But somewhere along the way, the idea changed. Experts say that between the 15th and 18th centuries, people began to see themselves as having one stone, corresponding to the month of their birth, that would bring them good fortune. These stones, with a few exceptions, are very different from the birthstones of today. Have you ever heard of bloodstone? It’s an opaque green stone with red spots. It was the birthstone for March. How about sardonyx? That’s a banded, rusty brown-colored, translucent chalcedony that was the birthstone for August.
Bloodstone: March birthstone
Sardonyx: August birthstone
In 1912, Jewelers of America, an association with a definite interest in marketing gemstones, sought to standardize the list. The official list of birthstones had garnet, amethyst, aquamarine, diamond, emerald, pearl, ruby, peridot, sapphire, opal, topaz (the orange-yellow-brown kind), and turquoise. Some of the months had two birthstones, partly in deference to the traditional stones. So March had aquamarine AND bloodstone. August had peridot AND sardonyx. But, let’s face it, if you were born in March, which gem would you rather have? A transparent medium blue one or an opaque dark green one with red blemishes? It didn’t take long to drop these traditional choices.

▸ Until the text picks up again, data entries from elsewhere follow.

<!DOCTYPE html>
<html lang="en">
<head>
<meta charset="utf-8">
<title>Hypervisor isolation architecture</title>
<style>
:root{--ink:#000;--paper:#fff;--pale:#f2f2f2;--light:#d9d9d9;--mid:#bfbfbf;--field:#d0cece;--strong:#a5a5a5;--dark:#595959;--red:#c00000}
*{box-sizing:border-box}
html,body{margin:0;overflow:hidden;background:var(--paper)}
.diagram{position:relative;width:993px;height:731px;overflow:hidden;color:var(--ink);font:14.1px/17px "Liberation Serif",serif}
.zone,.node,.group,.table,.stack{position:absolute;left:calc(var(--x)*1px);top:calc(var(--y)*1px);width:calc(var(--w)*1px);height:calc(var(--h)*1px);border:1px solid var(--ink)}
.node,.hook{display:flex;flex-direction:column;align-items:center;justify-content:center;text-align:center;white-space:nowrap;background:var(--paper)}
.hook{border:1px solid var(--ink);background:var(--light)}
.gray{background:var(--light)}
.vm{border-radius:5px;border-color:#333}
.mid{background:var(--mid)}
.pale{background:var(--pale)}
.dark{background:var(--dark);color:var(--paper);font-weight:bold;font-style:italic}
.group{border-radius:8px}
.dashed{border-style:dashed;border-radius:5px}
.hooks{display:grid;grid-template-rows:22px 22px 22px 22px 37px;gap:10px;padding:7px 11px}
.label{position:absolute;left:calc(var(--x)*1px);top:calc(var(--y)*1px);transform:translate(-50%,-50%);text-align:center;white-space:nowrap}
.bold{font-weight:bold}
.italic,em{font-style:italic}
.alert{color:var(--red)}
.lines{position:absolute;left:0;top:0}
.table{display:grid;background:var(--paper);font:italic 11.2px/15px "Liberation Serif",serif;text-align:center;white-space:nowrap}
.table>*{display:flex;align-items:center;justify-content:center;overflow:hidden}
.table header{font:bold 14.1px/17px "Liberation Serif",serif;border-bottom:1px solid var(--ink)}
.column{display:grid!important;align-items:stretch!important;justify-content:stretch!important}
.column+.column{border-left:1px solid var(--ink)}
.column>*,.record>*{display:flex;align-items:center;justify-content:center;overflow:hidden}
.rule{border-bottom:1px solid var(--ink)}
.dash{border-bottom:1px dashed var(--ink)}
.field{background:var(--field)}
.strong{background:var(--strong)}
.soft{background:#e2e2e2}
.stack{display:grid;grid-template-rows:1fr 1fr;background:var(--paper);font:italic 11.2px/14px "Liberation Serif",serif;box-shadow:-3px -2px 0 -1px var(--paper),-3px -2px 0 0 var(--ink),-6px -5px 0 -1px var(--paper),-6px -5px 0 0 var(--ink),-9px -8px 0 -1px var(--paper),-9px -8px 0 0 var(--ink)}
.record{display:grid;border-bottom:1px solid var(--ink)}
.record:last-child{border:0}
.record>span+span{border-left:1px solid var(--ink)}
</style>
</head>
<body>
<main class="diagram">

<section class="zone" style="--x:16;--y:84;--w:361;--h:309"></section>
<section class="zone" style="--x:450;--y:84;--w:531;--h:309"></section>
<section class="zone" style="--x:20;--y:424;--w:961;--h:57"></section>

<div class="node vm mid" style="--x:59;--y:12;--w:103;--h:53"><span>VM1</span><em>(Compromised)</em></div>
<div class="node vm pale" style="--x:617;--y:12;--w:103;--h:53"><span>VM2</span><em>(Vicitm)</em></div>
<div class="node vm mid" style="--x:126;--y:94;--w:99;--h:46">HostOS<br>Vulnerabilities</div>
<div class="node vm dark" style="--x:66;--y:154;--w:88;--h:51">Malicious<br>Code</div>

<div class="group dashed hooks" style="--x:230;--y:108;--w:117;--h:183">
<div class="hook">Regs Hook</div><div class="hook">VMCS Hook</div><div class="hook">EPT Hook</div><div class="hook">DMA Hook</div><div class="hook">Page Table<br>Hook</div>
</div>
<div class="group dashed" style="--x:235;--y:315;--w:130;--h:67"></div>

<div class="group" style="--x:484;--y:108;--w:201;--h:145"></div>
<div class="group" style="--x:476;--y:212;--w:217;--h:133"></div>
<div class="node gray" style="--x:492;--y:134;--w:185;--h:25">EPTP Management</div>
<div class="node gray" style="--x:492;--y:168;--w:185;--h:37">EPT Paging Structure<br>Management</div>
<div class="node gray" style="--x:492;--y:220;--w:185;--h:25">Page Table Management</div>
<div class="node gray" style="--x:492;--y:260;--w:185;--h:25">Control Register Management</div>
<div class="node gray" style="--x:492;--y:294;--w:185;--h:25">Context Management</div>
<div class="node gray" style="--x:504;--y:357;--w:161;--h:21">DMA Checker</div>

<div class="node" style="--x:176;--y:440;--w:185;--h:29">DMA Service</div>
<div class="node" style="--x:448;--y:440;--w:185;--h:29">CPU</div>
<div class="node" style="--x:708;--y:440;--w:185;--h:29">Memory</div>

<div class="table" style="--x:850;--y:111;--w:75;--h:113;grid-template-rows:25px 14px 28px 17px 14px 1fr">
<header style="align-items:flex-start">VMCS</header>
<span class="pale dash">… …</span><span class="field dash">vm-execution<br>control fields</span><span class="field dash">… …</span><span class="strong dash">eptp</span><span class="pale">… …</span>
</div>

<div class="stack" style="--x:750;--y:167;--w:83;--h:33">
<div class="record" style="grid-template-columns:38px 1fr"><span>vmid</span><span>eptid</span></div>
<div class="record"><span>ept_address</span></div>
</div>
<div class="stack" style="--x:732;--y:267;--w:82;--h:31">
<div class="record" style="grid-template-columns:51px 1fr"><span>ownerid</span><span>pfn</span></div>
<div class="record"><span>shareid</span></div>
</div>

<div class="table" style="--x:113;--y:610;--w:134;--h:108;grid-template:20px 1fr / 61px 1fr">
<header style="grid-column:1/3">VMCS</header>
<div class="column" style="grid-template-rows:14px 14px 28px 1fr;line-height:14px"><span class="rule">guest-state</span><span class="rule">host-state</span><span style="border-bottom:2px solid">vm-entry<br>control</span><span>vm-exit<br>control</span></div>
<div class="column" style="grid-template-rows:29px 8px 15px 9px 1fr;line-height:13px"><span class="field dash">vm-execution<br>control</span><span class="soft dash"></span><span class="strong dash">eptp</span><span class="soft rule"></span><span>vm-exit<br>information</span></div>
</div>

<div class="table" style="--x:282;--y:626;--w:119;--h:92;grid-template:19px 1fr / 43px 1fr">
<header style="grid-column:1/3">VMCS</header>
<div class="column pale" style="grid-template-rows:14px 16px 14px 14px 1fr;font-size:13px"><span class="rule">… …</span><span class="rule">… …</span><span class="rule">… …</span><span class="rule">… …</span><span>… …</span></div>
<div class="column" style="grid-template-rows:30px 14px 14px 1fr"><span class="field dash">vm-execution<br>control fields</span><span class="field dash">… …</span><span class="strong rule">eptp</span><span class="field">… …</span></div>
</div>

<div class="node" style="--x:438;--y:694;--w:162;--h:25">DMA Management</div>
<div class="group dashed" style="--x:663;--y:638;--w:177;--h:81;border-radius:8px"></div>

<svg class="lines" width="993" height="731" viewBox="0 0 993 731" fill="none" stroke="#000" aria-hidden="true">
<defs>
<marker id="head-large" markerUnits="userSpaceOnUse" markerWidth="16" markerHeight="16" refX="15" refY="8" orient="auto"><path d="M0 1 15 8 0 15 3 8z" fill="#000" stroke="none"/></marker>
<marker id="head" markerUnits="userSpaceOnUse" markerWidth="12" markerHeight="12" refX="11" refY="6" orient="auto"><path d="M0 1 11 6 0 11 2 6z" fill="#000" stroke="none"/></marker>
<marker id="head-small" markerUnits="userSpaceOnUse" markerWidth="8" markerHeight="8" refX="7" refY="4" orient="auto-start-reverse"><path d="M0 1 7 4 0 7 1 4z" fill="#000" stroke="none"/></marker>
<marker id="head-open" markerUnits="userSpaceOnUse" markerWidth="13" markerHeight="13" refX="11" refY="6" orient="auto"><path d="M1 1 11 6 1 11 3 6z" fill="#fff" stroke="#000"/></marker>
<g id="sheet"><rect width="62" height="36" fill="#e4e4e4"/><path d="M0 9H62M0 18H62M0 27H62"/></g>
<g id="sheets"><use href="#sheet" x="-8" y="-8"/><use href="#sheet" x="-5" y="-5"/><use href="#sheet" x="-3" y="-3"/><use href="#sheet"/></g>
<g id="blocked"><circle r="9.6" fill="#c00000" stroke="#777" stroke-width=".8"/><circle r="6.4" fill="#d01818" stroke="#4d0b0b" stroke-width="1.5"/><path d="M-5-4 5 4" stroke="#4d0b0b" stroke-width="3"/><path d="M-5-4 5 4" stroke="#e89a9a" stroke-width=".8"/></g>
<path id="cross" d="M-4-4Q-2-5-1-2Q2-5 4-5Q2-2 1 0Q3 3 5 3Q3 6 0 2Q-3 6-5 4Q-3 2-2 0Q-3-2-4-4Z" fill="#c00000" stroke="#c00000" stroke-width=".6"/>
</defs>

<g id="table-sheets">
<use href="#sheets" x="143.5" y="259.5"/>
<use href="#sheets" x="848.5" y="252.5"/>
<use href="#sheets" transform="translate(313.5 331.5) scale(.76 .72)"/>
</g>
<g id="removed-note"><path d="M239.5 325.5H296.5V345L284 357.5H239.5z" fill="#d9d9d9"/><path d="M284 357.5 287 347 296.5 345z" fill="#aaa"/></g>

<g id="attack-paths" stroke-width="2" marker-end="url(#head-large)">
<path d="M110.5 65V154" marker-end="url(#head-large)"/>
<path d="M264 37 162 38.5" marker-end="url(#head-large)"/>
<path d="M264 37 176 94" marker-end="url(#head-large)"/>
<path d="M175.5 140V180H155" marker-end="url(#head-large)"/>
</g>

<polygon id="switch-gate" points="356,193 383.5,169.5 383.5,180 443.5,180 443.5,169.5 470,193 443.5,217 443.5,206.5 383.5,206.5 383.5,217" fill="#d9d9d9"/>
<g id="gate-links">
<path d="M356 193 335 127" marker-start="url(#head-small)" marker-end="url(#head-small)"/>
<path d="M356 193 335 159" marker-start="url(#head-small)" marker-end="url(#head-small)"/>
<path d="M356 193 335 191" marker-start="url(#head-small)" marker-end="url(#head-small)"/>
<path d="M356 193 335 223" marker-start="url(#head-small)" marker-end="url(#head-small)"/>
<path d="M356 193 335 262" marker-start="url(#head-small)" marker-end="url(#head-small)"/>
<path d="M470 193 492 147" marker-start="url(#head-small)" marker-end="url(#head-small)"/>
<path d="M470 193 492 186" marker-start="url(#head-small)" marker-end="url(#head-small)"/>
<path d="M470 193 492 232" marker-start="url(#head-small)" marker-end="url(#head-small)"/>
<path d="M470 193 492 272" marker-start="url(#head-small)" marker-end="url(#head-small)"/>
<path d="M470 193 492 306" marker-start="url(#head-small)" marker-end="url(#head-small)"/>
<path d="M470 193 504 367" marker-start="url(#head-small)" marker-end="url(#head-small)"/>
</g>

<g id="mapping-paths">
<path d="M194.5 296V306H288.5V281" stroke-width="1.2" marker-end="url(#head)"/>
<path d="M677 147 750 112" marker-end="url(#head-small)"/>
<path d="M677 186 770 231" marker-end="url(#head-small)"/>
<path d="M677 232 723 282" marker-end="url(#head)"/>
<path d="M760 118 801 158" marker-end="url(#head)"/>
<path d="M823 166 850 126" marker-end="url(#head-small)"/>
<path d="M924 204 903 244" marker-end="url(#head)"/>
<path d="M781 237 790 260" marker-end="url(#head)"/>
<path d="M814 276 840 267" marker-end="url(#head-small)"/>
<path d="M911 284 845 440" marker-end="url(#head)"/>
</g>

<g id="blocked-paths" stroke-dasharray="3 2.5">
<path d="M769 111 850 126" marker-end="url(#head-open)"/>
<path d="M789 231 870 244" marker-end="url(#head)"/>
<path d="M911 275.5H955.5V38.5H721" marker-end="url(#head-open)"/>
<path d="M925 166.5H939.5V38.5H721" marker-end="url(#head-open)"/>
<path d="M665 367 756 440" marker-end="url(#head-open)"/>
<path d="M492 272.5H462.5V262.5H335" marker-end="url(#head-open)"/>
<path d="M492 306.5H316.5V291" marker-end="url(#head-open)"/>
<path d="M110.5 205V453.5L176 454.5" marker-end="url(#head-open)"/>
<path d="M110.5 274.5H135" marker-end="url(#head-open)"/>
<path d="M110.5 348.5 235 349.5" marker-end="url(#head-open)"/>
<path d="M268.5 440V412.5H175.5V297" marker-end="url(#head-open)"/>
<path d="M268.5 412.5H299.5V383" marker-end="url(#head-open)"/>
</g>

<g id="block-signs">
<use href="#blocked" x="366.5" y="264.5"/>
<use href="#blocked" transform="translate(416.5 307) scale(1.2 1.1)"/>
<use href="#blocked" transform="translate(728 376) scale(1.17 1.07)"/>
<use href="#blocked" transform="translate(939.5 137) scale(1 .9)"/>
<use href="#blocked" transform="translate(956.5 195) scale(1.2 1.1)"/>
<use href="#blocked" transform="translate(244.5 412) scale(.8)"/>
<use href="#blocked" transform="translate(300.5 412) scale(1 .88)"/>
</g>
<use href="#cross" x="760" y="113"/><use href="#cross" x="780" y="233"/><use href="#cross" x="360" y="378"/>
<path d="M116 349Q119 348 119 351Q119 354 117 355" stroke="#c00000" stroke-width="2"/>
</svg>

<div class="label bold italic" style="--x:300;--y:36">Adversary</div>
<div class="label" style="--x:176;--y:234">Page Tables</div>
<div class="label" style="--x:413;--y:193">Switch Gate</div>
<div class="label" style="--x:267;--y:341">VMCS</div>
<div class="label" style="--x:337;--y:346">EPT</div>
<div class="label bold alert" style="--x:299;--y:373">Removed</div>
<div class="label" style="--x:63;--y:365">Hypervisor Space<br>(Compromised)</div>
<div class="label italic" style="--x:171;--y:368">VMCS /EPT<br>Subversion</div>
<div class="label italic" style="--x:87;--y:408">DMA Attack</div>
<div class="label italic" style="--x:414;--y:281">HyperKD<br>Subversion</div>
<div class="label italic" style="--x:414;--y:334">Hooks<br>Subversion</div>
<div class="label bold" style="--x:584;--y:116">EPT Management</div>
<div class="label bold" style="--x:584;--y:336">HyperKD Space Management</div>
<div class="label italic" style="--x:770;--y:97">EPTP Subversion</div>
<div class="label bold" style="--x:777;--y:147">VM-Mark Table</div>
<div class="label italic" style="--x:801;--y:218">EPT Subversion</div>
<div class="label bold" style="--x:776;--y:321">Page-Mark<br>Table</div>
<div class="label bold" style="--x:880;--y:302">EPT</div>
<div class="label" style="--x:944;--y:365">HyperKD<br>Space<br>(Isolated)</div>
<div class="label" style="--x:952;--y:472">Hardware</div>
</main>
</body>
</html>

The 1912 list has had few changes in the last 100+ years. In 1952, alexandrite was added as a birthstone for June and citrine was added as a birthstone for November. December’s traditional birthstone of lapis lazuli was replaced with blue zircon. In 2002, tanzanite, the blue-purple gemstone that had been discovered in 1967, was added to the list for December. And, most recently, in 2016, spinel was added as a birthstone for August.
Why the additions? Many people would say it’s a marketing move. Birthstones aren’t really seen as bringing good luck or good health anymore. They don’t have the significance they used to have. They’re just fun. So why not have more choices? I’m really happy for all you August babies who no longer feel confined to the yellowish-green of peridot. Spinel offers great variety! (See my blog on spinel–July 28, 2016).
So, what do we make of this idea of birthstones? To me it sounds like a complicated game of Telephone. Do you remember that game when someone whispers a phrase to someone else, and it goes around the circle? The final uttering of the phrase bears no resemblance to the original. That’s how I feel birthstones came to be. From Aaron’s breastplate to the writings of Josephus to the Jewelers’ list, it’s a crazy, convoluted path. But this is where we are and what we have. My suggestion? Adopt your favorite gemstone, the one that has meaning to you, and make it YOUR birthstone.
Amethyst: February birthstone